-- Directions for this task --
Go through the entries below. Copy out every line that contains "height".

Top of Working data

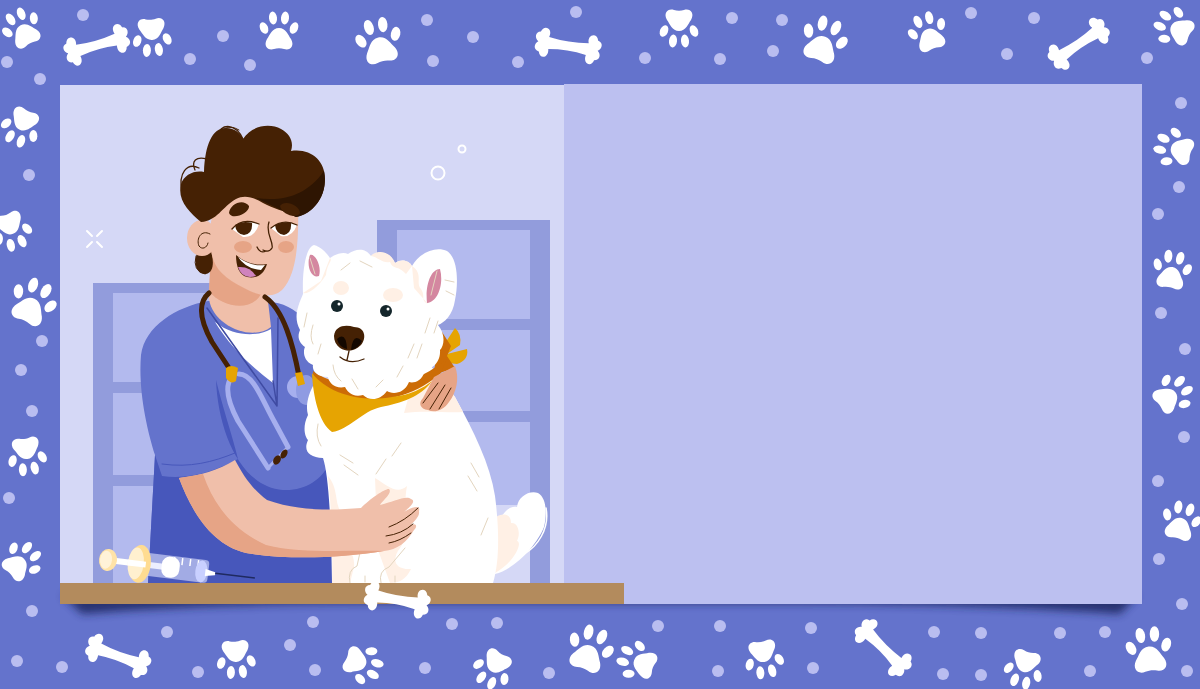
<!DOCTYPE html>
<html lang="en">
<head>
<meta charset="utf-8">
<title>Veterinary clinic banner</title>
<style>
:root{--blue:#6473cc;--navy:#4757bb;--lilac:#bcc0f0;--pale:#d5d8f6;--shelf:#929cdc;--shelf-in:#b3baee;--dot:#b9bdf0;--wood:#b38b5d;--skin:#f0bfaa;--skin-dark:#e6a486;--hair:#452104;--hair-dark:#2e1502;--scarf:#e6a402;--scarf-dark:#cc6c06;--cream:#fff0e5;--fur-line:#e3d5bf}
body{margin:0;overflow:hidden}
.banner{position:relative;width:1200px;height:689px;overflow:hidden;background:var(--blue);font-family:Inter,sans-serif}
.banner svg{position:absolute;left:0;top:0;width:1200px;height:689px}
.message-panel{position:absolute;left:564px;top:84px;width:578px;height:520px;background:var(--lilac)}
.line{fill:none;stroke-linecap:round;stroke-linejoin:round}
</style>
</head>
<body>
<main class="banner">
<svg class="border-pattern" viewBox="0 0 1200 689" aria-hidden="true">
<defs>
<g id="paw">
<path d="M0-3C7-3 9 4 12 8C16 15 11 20 5 18C2 17-2 17-5 18C-11 20-16 15-12 8C-9 4-7-3 0-3Z"/>
<ellipse cx="-6" cy="-13" rx="4" ry="6.5" transform="rotate(-6 -6 -13)"/>
<ellipse cx="6" cy="-13" rx="4" ry="6.5" transform="rotate(6 6 -13)"/>
<ellipse cx="-15" cy="-3" rx="4" ry="6" transform="rotate(-24 -15 -3)"/>
<ellipse cx="15" cy="-3" rx="4" ry="6" transform="rotate(24 15 -3)"/>
</g>
<path id="bone" d="M-20-6C-17-15-27-18-29-10C-35-9-34-2-30 0C-34 3-34 9-28 10C-26 18-17 15-19 6Q0 3 19 6C17 15 26 18 28 10C34 9 34 3 30 0C34-2 35-9 29-10C27-18 17-15 20-6Q0-3-20-6Z"/>
<circle id="dot" r="6"/>
<filter id="soft" x="-10%" y="-100%" width="120%" height="300%"><feGaussianBlur stdDeviation="4"/></filter>
</defs>
<g fill="var(--dot)">
<use href="#dot" x="83" y="15"/><use href="#dot" x="7" y="62"/><use href="#dot" x="40" y="79"/><use href="#dot" x="223" y="36"/><use href="#dot" x="190" y="59"/><use href="#dot" x="250" y="65"/><use href="#dot" x="427" y="20"/><use href="#dot" x="473" y="37"/><use href="#dot" x="433" y="61"/><use href="#dot" x="576" y="12"/><use href="#dot" x="518" y="62"/><use href="#dot" x="645" y="58"/><use href="#dot" x="732" y="18"/><use href="#dot" x="782" y="20"/><use href="#dot" x="773" y="51"/><use href="#dot" x="720" y="59"/><use href="#dot" x="971" y="13"/><use href="#dot" x="1034" y="18"/><use href="#dot" x="1007" y="54"/><use href="#dot" x="1147" y="58"/><use href="#dot" x="1181" y="103"/><use href="#dot" x="1179" y="187"/><use href="#dot" x="1158" y="214"/><use href="#dot" x="1161" y="313"/><use href="#dot" x="1185" y="349"/><use href="#dot" x="1184" y="437"/><use href="#dot" x="1158" y="481"/><use href="#dot" x="1159" y="559"/><use href="#dot" x="1182" y="604"/><use href="#dot" x="29" y="175"/><use href="#dot" x="42" y="341"/><use href="#dot" x="21" y="370"/><use href="#dot" x="32" y="411"/><use href="#dot" x="9" y="498"/><use href="#dot" x="32" y="611"/><use href="#dot" x="17" y="661"/><use href="#dot" x="62" y="667"/><use href="#dot" x="167" y="632"/><use href="#dot" x="198" y="672"/><use href="#dot" x="313" y="622"/><use href="#dot" x="290" y="645"/><use href="#dot" x="315" y="670"/><use href="#dot" x="425" y="668"/><use href="#dot" x="452" y="624"/><use href="#dot" x="497" y="623"/><use href="#dot" x="549" y="673"/><use href="#dot" x="658" y="626"/><use href="#dot" x="720" y="626"/><use href="#dot" x="718" y="671"/><use href="#dot" x="811" y="628"/><use href="#dot" x="813" y="668"/><use href="#dot" x="934" y="632"/><use href="#dot" x="981" y="633"/><use href="#dot" x="943" y="674"/><use href="#dot" x="981" y="675"/><use href="#dot" x="1060" y="633"/><use href="#dot" x="1105" y="632"/><use href="#dot" x="1090" y="671"/><use href="#dot" x="1187" y="671"/>
</g>
<g fill="#fff">
<use href="#paw" transform="translate(22 28)rotate(-28)"/><use href="#paw" transform="translate(152 37)rotate(176)"/><use href="#paw" transform="translate(279 31)"/><use href="#paw" transform="translate(379 41)rotate(-12)scale(1.18)"/><use href="#paw" transform="translate(679 28)rotate(180)"/><use href="#paw" transform="translate(824 40)rotate(20)scale(1.18)"/><use href="#paw" transform="translate(928 32)rotate(-20)"/><use href="#paw" transform="translate(1174 27)rotate(-62)"/><use href="#paw" transform="translate(21 127)rotate(205)"/><use href="#paw" transform="translate(12 231)rotate(160)"/><use href="#paw" transform="translate(33 302)rotate(25)scale(1.18)"/><use href="#paw" transform="translate(27 456)rotate(172)"/><use href="#paw" transform="translate(22 561)rotate(45)"/><use href="#paw" transform="translate(1174 148)rotate(-72)"/><use href="#paw" transform="translate(1172 270)rotate(10)"/><use href="#paw" transform="translate(1173 394)rotate(52)"/><use href="#paw" transform="translate(1181 521)rotate(14)"/><use href="#paw" transform="translate(236 659)rotate(176)"/><use href="#paw" transform="translate(363 664)rotate(112)"/><use href="#paw" transform="translate(493 669)rotate(210)"/><use href="#paw" transform="translate(590 649)rotate(20)scale(1.18)"/><use href="#paw" transform="translate(637 661)rotate(-68)"/><use href="#paw" transform="translate(764 659)rotate(170)"/><use href="#paw" transform="translate(1024 669)rotate(196)"/><use href="#paw" transform="translate(1149 650)rotate(-6)scale(1.18)"/>
<use href="#bone" transform="translate(97 45)rotate(-16)"/><use href="#bone" transform="translate(568 46)rotate(9)"/><use href="#bone" transform="translate(1079 44)rotate(-34)"/><use href="#bone" transform="translate(118 656)rotate(20)"/><use href="#bone" transform="translate(883 648)rotate(45)"/>
</g>
<path d="M62 595H1138L1120 614Q980 604 800 603H360Q200 604 82 614Z" fill="#1f2860" opacity=".85" filter="url(#soft)"/>
</svg>

<section class="message-panel" aria-label="Message area"></section>

<svg class="clinic" viewBox="0 0 1200 689" role="img" aria-label="A vet in blue scrubs hugging a white dog at a clinic table">
<rect x="60" y="85" width="504" height="500" fill="var(--pale)"/>
<g class="shelves">
<path d="M93 283H266V583H93ZM377 220H550V583H377Z" fill="var(--shelf)"/>
<path d="M113 293H246V382H113ZM113 393H246V475H113ZM113 486H246V583H113ZM397 230H530V319H397ZM397 330H530V411H397ZM397 422H530V505H397Z" fill="var(--shelf-in)"/>
<path d="M397 505H530V583H397Z" fill="var(--pale)"/>
</g>
<g class="line sparkles" stroke="#fff" stroke-width="2">
<circle cx="438" cy="173" r="6.5"/><circle cx="462" cy="149" r="3.5"/>
<path d="M87 231L92 236M102 231L97 236M87 247L92 242M102 247L97 242"/>
</g>

<g class="vet">
<path class="torso" d="M208 301C176 307 145 326 141 355C138 390 147 430 155 455L148 583H333L331 490L325 400L304 320C296 309 282 302 268 302Z" fill="var(--blue)"/>
<path d="M155 455L148 583H333L330 462C322 480 305 491 283 490C240 487 218 430 216 380C222 405 232 435 238 459C215 471 190 480 162 476Z" fill="var(--navy)"/>
<path d="M162 464C190 468 213 462 235 453" class="line" stroke="var(--navy)"/>
<path d="M209 304L277 406L279 330L268 302Z" fill="var(--blue)"/>
<path d="M215 322C235 338 260 336 271 329L273 383C248 364 230 346 215 322Z" fill="#fff"/>
<path d="M207 308L277 406L278 318M277 406L273 381" class="line" stroke="#3f4ba3" stroke-width="1.5"/>
<path class="neck" d="M211 250L209 299C213 326 252 342 271 327L266 284Z" fill="var(--skin)"/>
<path d="M211 250L209 291C222 308 253 313 262 292V270Z" fill="var(--skin-dark)"/>
<path d="M198 250C192 266 198 275 206 274C214 272 214 262 211 250Z" fill="var(--hair)"/>
<path d="M196 256Q192 271 205 274M216 140Q224 121 239 130" class="line" stroke="var(--hair)"/>
<ellipse class="ear" cx="202" cy="238" rx="15" ry="18" fill="var(--skin)"/>
<path class="face" d="M211 222C215 200 235 186 255 186L298 205C299 240 297 273 283 289C274 299 258 296 244 288C224 278 213 268 211 250Z" fill="var(--skin)"/>
<path d="M210 234C201 229 196 239 199 246C202 250 207 248 208 243" class="line" stroke="var(--hair)"/>
<path class="hair" d="M201 222C189 212 177 200 181 184C184 175 194 170 204 172C205 145 212 128 226 128C235 128 240 133 243 139C252 125 270 123 281 129C290 134 294 142 291 151C310 148 325 160 325 179C325 200 311 214 296 217C283 210 274 209 263 203C255 198 245 194 236 199C222 207 217 221 201 222Z" fill="var(--hair)"/>
<path d="M324 171C329 197 311 215 296 217L256 198C284 202 307 195 324 171Z" fill="var(--hair-dark)"/>
<path d="M182 192C178 173 187 162 199 168M195 170C191 161 196 156 207 159M217 136C222 122 236 124 243 139" class="line" stroke="var(--hair)" stroke-width="1.3"/>
<path class="brows" d="M229 213C230 204 243 198 249 206C250 213 232 221 229 213ZM280 206C284 199 300 205 300 213C297 219 282 215 280 206Z" fill="var(--hair)"/>
<g class="eyes">
<path d="M232 229Q242 217 259 224Q255 238 243 237ZM271 228Q283 218 297 225Q292 238 281 236Z" fill="#fff"/>
<path d="M235 225Q243 220 252 223Q253 234 244 235Q236 234 235 225ZM275 225Q283 221 291 223Q292 233 284 235Q276 234 275 225Z" fill="var(--hair)"/>
<path d="M232 229Q242 217 259 224M271 228Q283 218 297 225M269 222C265 233 274 242 272 248Q269 253 263 250M257 247Q260 254 266 251" class="line" stroke="var(--hair)" stroke-width="1.3"/>
</g>
<ellipse cx="243" cy="247" rx="9" ry="6" fill="var(--skin-dark)"/><ellipse cx="286" cy="247" rx="8" ry="6" fill="var(--skin-dark)"/>
<path class="smile" d="M236 255Q250 267 267 264C264 275 256 279 247 277C239 275 236 266 236 255Z" fill="var(--hair)"/>
<path d="M238 257Q251 267 265 265L261 270Q246 269 238 257Z" fill="#fff"/>
<path d="M238 267Q250 266 256 276Q242 280 238 267Z" fill="#cf83bd"/>
<g class="stethoscope">
<path d="M209 293C196 304 202 324 212 342L231 371M265 297C284 310 293 345 299 376" class="line" stroke="var(--hair)" stroke-width="5"/>
<path d="M231 378C224 388 230 406 238 421L268 468M239 374C254 374 263 402 274 421L288 447" class="line" stroke="#a6afee" stroke-width="5"/>
<path d="M268 468L288 447" class="line" stroke="#a6afee" stroke-width="3"/>
<circle cx="298" cy="387" r="11" fill="#a6afee"/><ellipse cx="306" cy="390" rx="10" ry="15" fill="#8f9be2"/>
<path d="M226 368Q231 364 238 368L236 381Q231 385 226 378ZM295 373L302 372L305 384L298 386Z" fill="var(--scarf)"/>
<ellipse cx="277" cy="460" rx="3.5" ry="5" transform="rotate(30 277 460)" fill="var(--hair)"/><ellipse cx="284" cy="454" rx="3" ry="5" transform="rotate(30 284 454)" fill="var(--hair)"/>
</g>
</g>

<g class="dog">
<path class="tail" d="M496 518C503 520 505 505 517 507C518 497 529 490 538 493C547 498 547 515 544 527C537 545 515 569 495 574Z" fill="#fff"/>
<path d="M496 517C505 512 511 515 511 523C518 522 521 533 517 541C523 542 515 562 495 573Z" fill="var(--cream)"/>
<path d="M546 508C550 529 537 547 524 554" class="line" stroke="#fff" stroke-width="1.5"/>
<path class="body" d="M314 384C309 393 305 405 308 415C302 427 305 437 308 440C303 451 309 457 323 458C328 474 331 510 332 583H493C500 560 499 527 495 496C490 464 474 432 455 397L430 365Z" fill="#fff"/>
<path d="M328 476C340 490 333 506 344 515C341 540 356 553 354 567L350 583H332C333 540 331 505 328 476ZM404 413C425 410 446 413 463 412L455 397L438 372L410 392Z" fill="var(--cream)"/>
<path d="M375 478C388 486 397 495 407 486C402 512 411 533 400 548C391 560 395 570 411 569C406 579 400 583 390 583L378 550Z" fill="var(--cream)"/>
<path d="M350 583Q347 570 357 566L361 548M381 583Q378 571 389 567L405 548M365 582V576M395 582V576M318 424Q315 437 321 446M340 455L353 463M344 465L358 475M386 459L376 474M401 443L392 456M471 463L479 477M468 476L477 491M481 535L488 518" class="line" stroke="var(--fur-line)"/>
<path class="knot" d="M440 351L455 328Q462 334 460 345L447 354L467 349Q469 360 457 364L439 362Z" fill="var(--scarf)"/>
<path d="M442 332L451 346L447 356L455 368L433 375Z" fill="var(--scarf-dark)"/>
<path class="scarf-fold" d="M313 371C340 391 405 397 447 358L441 373C420 392 390 403 345 404L314 389Z" fill="var(--scarf-dark)"/>
<path class="scarf" d="M312 373C327 393 361 403 392 397C410 395 424 388 432 381C421 397 401 403 381 407C362 411 349 430 332 432C319 423 313 396 312 373Z" fill="var(--scarf)"/>
<path class="head" d="M303 294C302 270 306 247 314 245C322 247 328 255 330 258C337 253 344 252 348 254C355 249 365 247 371 256C380 249 391 254 395 263C402 258 409 261 412 266C421 251 437 246 447 251C459 259 458 286 455 300C453 315 444 323 438 325C446 335 444 346 440 350C441 364 429 370 425 370C422 383 412 383 409 382C404 395 391 394 387 391C379 402 368 400 363 395C352 398 347 391 345 387C335 389 329 383 328 377C316 377 312 370 313 365C303 361 303 351 305 347C297 341 298 335 300 330C293 317 298 306 303 294Z" fill="#fff"/>
<path d="M303 293C307 295 318 288 326 275C327 263 333 261 330 258L321 281ZM371 256C374 251 389 248 395 263C402 258 410 261 412 266L406 274C398 265 393 270 390 262C383 264 378 257 371 256ZM412 266C424 274 415 283 421 289C426 297 420 300 428 304L414 288Z" fill="var(--cream)"/>
<path d="M310 255C315 253 322 266 319 276C311 279 306 265 310 255ZM427 303C425 285 431 269 440 269C444 284 438 302 427 303Z" fill="#d487a0"/>
<path d="M310 258L315 274M437 271L431 295M445 280L454 282M446 291L454 295" class="line" stroke="var(--fur-line)"/>
<ellipse cx="341" cy="288" rx="8" ry="7" fill="var(--cream)"/><ellipse cx="393" cy="295" rx="10" ry="7" fill="var(--cream)"/>
<circle cx="337" cy="306" r="6" fill="#14262b"/><circle cx="386" cy="311" r="6" fill="#14262b"/>
<circle cx="339" cy="304" r="1.5" fill="#fff"/><circle cx="388" cy="309" r="1.5" fill="#fff"/>
<path class="nose" d="M334 336C335 326 345 324 354 327C365 327 367 338 361 345C354 352 347 352 340 348C336 345 334 341 334 336Z" fill="var(--hair)"/>
<path d="M337 339Q346 331 347 349Q339 347 337 339ZM362 341Q353 332 351 350Q359 348 362 341Z" fill="#140800"/>
<path d="M349 351L347 360M340 357Q350 365 364 359" class="line" stroke="var(--hair)" stroke-width="1.3"/>
<path d="M307 313L304 327M313 325Q309 337 313 344M321 344L318 354M333 365Q334 376 341 381M352 379L358 389M376 387L383 380M397 377L403 366M408 358L414 344M417 358L422 344M425 333L430 318M434 333L438 321M341 270L350 263M360 261L372 267" class="line" stroke="var(--fur-line)"/>
</g>

<g class="hands">
<path d="M455 366C460 379 456 393 449 402C443 411 434 413 428 410C420 409 418 403 423 398L434 377Z" fill="var(--skin-dark)"/>
<path d="M423 403L438 383M430 409L445 385M439 409L451 388" class="line" stroke="var(--hair)"/>
<path class="forearm" d="M179 478C199 476 219 470 235 460C243 475 252 489 267 500C301 512 335 510 361 508C370 499 384 489 389 489C393 493 382 501 380 505C393 502 406 495 411 499C417 501 409 508 404 512C413 506 421 505 419 511C420 517 414 521 411 525C416 523 418 526 414 530C407 542 397 550 384 551C340 558 288 560 246 553C213 545 193 515 179 478Z" fill="var(--skin)"/>
<path d="M179 478L203 474C213 503 231 529 266 545C302 554 347 550 384 551C340 558 288 560 246 553C213 545 193 515 179 478Z" fill="var(--skin-dark)"/>
<path d="M418 508Q405 521 389 527M413 524Q402 534 386 536M411 533Q400 541 389 543" class="line" stroke="var(--hair)"/>
</g>

<g class="syringe" transform="translate(108 560)rotate(7)">
<path d="M0-3H62V3H0Z" fill="#fff"/>
<rect x="34" y="-12" width="67" height="23" rx="4" fill="#dfe3ff" opacity=".6"/>
<path d="M66-11V-4M74-11V-4M82-11V-4M90-11V-4" stroke="#fff" stroke-width="1.5"/>
<ellipse cx="32" rx="11" ry="19" fill="#ffdc91"/><ellipse cx="28" rx="8" ry="16" fill="#fff0cf"/>
<path d="M20-3H38V3H20Z" fill="#fff"/>
<ellipse rx="9" ry="11" fill="#ffe3a8"/><ellipse cx="-2" rx="6" ry="9" fill="#fff2d8"/>
<rect x="54" y="-11" width="18" height="21" rx="8" fill="#fff"/>
<ellipse cx="94" rx="6" ry="11" fill="#c9d0ff"/>
<path d="M98-3L108-1V2L98 4Z" fill="#fff"/><path d="M108 0H148" stroke="#1f2a60" stroke-width="1.5"/>
</g>
<rect class="table" x="60" y="583" width="564" height="21" fill="var(--wood)"/>
<use href="#bone" transform="translate(397 600)rotate(10)" fill="#fff"/>
</svg>
</main>
</body>
</html>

Bottom of Working data

-- Solution --
.banner{position:relative;width:1200px;height:689px;overflow:hidden;background:var(--blue);font-family:Inter,sans-serif}
.banner svg{position:absolute;left:0;top:0;width:1200px;height:689px}
.message-panel{position:absolute;left:564px;top:84px;width:578px;height:520px;background:var(--lilac)}
<filter id="soft" x="-10%" y="-100%" width="120%" height="300%"><feGaussianBlur stdDeviation="4"/></filter>
<rect x="60" y="85" width="504" height="500" fill="var(--pale)"/>
<rect x="34" y="-12" width="67" height="23" rx="4" fill="#dfe3ff" opacity=".6"/>
<rect x="54" y="-11" width="18" height="21" rx="8" fill="#fff"/>
<rect class="table" x="60" y="583" width="564" height="21" fill="var(--wood)"/>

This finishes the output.